Another way the district is addressing culture is developing a new five-year strategic plan, since the current one ends at the close of the 2019-20 academic year.
“We want to be more clear about what to expect, what to look for and how we’re defining excellence will do a better job of matching leaders to schools and philosophies about how to do the work. … (There is a) vision for excellence and profile of excellence for the student.”
Though the district continues to build new schools or redevelop current ones, no Buckhead schools are part of the group that will be built or rebuilt during the 2019-20 school year because most have been constructed under that program in recent years.
The 2018-19 academic year ended May 24 and the first day of school is Aug. 12, two days after the district’s annual Back-to-School Bash at the Georgia World Congress Center in downtown Atlanta.

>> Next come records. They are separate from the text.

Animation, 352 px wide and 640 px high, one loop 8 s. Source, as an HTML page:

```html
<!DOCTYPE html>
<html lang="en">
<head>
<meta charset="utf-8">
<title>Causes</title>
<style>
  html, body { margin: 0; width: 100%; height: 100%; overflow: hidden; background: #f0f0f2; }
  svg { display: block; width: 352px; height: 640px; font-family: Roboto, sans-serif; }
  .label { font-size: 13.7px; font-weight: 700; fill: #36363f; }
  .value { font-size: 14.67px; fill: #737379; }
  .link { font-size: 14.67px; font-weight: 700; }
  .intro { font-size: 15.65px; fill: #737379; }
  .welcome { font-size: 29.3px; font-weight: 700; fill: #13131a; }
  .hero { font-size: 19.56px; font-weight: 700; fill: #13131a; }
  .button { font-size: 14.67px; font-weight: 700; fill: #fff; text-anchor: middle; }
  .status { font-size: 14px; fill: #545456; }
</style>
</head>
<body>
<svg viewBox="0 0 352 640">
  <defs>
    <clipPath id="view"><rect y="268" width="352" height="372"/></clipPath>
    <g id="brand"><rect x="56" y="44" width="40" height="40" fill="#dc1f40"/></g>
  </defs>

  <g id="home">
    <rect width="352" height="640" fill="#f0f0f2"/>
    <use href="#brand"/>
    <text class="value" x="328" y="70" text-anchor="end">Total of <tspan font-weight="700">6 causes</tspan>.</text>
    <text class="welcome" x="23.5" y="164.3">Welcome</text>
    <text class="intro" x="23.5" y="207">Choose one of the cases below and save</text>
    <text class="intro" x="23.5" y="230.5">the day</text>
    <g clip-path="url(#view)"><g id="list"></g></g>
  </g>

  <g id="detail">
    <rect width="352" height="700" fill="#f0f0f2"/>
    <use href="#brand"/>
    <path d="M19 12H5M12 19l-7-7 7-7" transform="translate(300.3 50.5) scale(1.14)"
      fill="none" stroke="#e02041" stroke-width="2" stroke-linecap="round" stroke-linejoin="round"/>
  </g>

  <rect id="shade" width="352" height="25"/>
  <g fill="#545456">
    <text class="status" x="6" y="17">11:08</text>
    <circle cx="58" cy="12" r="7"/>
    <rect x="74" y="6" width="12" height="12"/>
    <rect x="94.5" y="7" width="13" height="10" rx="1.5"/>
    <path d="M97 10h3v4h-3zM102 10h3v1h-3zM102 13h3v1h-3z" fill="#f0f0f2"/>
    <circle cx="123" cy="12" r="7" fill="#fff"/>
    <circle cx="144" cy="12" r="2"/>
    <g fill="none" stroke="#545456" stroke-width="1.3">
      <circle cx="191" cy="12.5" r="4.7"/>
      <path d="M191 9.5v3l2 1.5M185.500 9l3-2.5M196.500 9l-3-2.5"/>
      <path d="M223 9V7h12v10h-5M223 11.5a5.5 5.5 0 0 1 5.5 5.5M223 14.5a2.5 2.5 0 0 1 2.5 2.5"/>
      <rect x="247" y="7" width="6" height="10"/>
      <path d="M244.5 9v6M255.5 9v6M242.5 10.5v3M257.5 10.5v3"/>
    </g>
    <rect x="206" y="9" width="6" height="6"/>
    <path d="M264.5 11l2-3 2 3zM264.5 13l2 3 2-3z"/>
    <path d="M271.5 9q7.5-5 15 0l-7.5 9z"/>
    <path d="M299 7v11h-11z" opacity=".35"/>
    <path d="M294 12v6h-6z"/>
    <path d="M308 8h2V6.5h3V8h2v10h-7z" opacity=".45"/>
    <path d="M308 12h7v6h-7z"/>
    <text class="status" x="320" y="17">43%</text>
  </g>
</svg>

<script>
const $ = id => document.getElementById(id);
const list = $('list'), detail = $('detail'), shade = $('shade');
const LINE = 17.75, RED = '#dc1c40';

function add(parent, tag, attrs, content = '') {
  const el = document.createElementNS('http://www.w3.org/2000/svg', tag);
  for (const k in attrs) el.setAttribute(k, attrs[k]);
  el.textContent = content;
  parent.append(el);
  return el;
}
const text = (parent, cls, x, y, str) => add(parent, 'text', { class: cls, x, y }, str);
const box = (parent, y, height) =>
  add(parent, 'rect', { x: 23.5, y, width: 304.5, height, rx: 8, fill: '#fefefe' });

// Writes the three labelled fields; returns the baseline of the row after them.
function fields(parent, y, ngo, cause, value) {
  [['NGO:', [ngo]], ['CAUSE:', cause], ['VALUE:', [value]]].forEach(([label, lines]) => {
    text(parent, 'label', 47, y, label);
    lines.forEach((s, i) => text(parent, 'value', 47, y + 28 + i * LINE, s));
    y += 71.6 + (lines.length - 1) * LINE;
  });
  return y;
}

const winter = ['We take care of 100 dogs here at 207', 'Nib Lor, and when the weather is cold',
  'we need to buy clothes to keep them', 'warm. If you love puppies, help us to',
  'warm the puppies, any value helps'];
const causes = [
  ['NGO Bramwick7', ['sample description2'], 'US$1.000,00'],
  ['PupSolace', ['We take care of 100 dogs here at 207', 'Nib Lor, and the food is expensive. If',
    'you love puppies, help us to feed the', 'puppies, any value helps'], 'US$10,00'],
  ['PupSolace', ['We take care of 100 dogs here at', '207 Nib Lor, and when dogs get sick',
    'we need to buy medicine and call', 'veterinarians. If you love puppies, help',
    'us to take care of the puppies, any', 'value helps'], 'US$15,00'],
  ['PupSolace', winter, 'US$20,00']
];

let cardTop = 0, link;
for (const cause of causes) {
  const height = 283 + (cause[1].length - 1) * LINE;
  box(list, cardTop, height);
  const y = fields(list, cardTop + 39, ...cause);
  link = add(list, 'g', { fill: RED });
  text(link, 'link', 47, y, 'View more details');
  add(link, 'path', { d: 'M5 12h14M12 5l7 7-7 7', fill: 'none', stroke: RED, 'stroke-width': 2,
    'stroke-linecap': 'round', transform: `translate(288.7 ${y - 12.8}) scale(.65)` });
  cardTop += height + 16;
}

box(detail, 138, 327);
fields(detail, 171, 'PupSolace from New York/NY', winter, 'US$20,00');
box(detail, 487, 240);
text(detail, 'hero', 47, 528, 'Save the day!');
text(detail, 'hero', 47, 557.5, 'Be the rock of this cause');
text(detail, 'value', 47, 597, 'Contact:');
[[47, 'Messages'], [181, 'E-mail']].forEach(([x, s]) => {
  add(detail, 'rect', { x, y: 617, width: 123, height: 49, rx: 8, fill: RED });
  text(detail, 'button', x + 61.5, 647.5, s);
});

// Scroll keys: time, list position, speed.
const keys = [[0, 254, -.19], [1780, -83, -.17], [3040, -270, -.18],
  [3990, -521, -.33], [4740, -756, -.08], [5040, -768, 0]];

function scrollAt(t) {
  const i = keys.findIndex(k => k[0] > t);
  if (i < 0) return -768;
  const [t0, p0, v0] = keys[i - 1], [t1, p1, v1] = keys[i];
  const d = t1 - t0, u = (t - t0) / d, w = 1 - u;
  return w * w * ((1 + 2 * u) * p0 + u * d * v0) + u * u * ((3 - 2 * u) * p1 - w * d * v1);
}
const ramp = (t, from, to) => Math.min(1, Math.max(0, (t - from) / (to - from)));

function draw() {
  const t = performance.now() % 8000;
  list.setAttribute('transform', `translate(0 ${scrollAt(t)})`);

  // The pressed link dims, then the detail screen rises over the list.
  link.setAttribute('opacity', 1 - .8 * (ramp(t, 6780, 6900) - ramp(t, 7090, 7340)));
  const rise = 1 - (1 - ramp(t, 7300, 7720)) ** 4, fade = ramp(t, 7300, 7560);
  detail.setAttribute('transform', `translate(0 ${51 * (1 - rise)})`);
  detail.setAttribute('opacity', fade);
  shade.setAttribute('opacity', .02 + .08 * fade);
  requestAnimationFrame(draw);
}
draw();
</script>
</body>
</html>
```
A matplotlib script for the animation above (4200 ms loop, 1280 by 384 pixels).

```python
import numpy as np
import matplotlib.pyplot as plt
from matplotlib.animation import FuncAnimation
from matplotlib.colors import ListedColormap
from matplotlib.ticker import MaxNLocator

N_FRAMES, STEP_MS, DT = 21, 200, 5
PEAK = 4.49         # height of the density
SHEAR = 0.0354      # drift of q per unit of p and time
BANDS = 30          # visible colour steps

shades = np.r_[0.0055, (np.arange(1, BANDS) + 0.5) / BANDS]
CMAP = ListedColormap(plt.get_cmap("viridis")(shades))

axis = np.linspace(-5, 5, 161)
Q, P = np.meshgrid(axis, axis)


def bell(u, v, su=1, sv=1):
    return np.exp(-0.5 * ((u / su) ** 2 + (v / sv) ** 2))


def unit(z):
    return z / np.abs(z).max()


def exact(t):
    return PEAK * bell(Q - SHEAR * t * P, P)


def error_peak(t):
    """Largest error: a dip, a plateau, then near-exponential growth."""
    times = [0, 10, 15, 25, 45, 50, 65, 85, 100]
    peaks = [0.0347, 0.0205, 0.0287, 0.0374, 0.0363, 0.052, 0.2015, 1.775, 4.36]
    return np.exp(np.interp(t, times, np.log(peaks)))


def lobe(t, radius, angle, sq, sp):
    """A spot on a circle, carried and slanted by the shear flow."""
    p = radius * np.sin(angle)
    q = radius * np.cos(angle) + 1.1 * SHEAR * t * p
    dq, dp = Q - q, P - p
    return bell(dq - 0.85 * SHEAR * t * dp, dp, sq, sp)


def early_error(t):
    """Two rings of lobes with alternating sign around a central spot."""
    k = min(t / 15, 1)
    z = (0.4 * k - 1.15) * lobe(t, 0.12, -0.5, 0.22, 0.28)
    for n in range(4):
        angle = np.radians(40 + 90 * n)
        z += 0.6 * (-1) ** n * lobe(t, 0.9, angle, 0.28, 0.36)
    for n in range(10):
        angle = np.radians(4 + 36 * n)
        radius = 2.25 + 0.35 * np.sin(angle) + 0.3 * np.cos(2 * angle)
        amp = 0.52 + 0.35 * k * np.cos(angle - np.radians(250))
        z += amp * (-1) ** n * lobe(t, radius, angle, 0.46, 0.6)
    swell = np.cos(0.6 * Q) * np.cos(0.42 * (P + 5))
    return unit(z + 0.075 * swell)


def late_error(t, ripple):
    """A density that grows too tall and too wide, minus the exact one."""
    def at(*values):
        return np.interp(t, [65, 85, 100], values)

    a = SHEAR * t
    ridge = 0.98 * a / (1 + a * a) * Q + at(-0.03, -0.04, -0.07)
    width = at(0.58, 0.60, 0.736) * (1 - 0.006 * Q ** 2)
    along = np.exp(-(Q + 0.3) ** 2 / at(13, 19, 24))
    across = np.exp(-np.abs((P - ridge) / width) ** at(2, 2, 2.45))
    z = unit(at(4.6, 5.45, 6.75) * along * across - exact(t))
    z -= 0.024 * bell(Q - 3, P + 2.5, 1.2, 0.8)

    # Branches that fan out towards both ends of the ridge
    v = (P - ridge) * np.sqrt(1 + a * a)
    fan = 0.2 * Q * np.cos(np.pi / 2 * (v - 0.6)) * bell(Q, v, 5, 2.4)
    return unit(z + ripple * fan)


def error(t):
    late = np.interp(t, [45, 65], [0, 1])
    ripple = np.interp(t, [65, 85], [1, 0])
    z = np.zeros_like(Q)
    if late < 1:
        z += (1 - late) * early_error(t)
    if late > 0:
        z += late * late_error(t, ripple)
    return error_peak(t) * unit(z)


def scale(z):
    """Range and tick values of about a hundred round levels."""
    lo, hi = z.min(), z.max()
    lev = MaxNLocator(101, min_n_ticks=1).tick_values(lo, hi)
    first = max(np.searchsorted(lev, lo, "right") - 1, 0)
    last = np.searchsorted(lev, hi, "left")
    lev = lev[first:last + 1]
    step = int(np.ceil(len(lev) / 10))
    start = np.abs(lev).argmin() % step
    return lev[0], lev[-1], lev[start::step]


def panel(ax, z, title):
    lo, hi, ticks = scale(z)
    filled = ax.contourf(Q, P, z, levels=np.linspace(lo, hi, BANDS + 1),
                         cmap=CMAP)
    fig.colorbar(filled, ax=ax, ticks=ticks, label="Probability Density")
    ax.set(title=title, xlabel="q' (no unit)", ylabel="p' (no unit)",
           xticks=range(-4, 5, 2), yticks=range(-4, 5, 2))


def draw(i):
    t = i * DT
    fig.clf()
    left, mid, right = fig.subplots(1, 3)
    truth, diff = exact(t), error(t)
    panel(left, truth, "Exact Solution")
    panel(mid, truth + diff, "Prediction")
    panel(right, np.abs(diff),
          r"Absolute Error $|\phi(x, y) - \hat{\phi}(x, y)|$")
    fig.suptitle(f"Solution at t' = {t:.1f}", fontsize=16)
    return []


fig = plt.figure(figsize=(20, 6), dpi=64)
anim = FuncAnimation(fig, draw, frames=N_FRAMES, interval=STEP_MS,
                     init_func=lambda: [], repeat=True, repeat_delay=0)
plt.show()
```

“With culture, the systems have to run right,” Carstarphen said. “If you say you’re going to do something, you’ve got to do it. … Culture starts with the way you begin and end a school year. We begin with the Back-to-School Bash, and that’s one of the best things (the district) has done.”
Carstarphen said one example of the progress made in changing the district’s culture is staff members are absent or sick less often than when she started there. Another is Burgess-Peterson Academy’s Tracey Pendley was named Georgia Teacher of the Year, the first time the district has won the award in nearly 40 years.
“I just feel like there’s more mojo across the district,” Carstarphen said.
District 4 school board member Nancy Meister, who represents Buckhead, said she’s been pleased with the job Carstarphen has done.
“This is my third term and 10th year on the (board),” Meister said. “I have seen incredible gains in ALL areas including academic programs, talent management, system and resources, and culture. The district, under Dr. Carstarphen’s leadership has, and continues to be transformed.
“There has been a definite positive, motivating and invigorating change in the culture from the school house to the central office over her tenure. The city of Atlanta is fortunate to have such a dedicated leader who puts children first with every decision that is made.”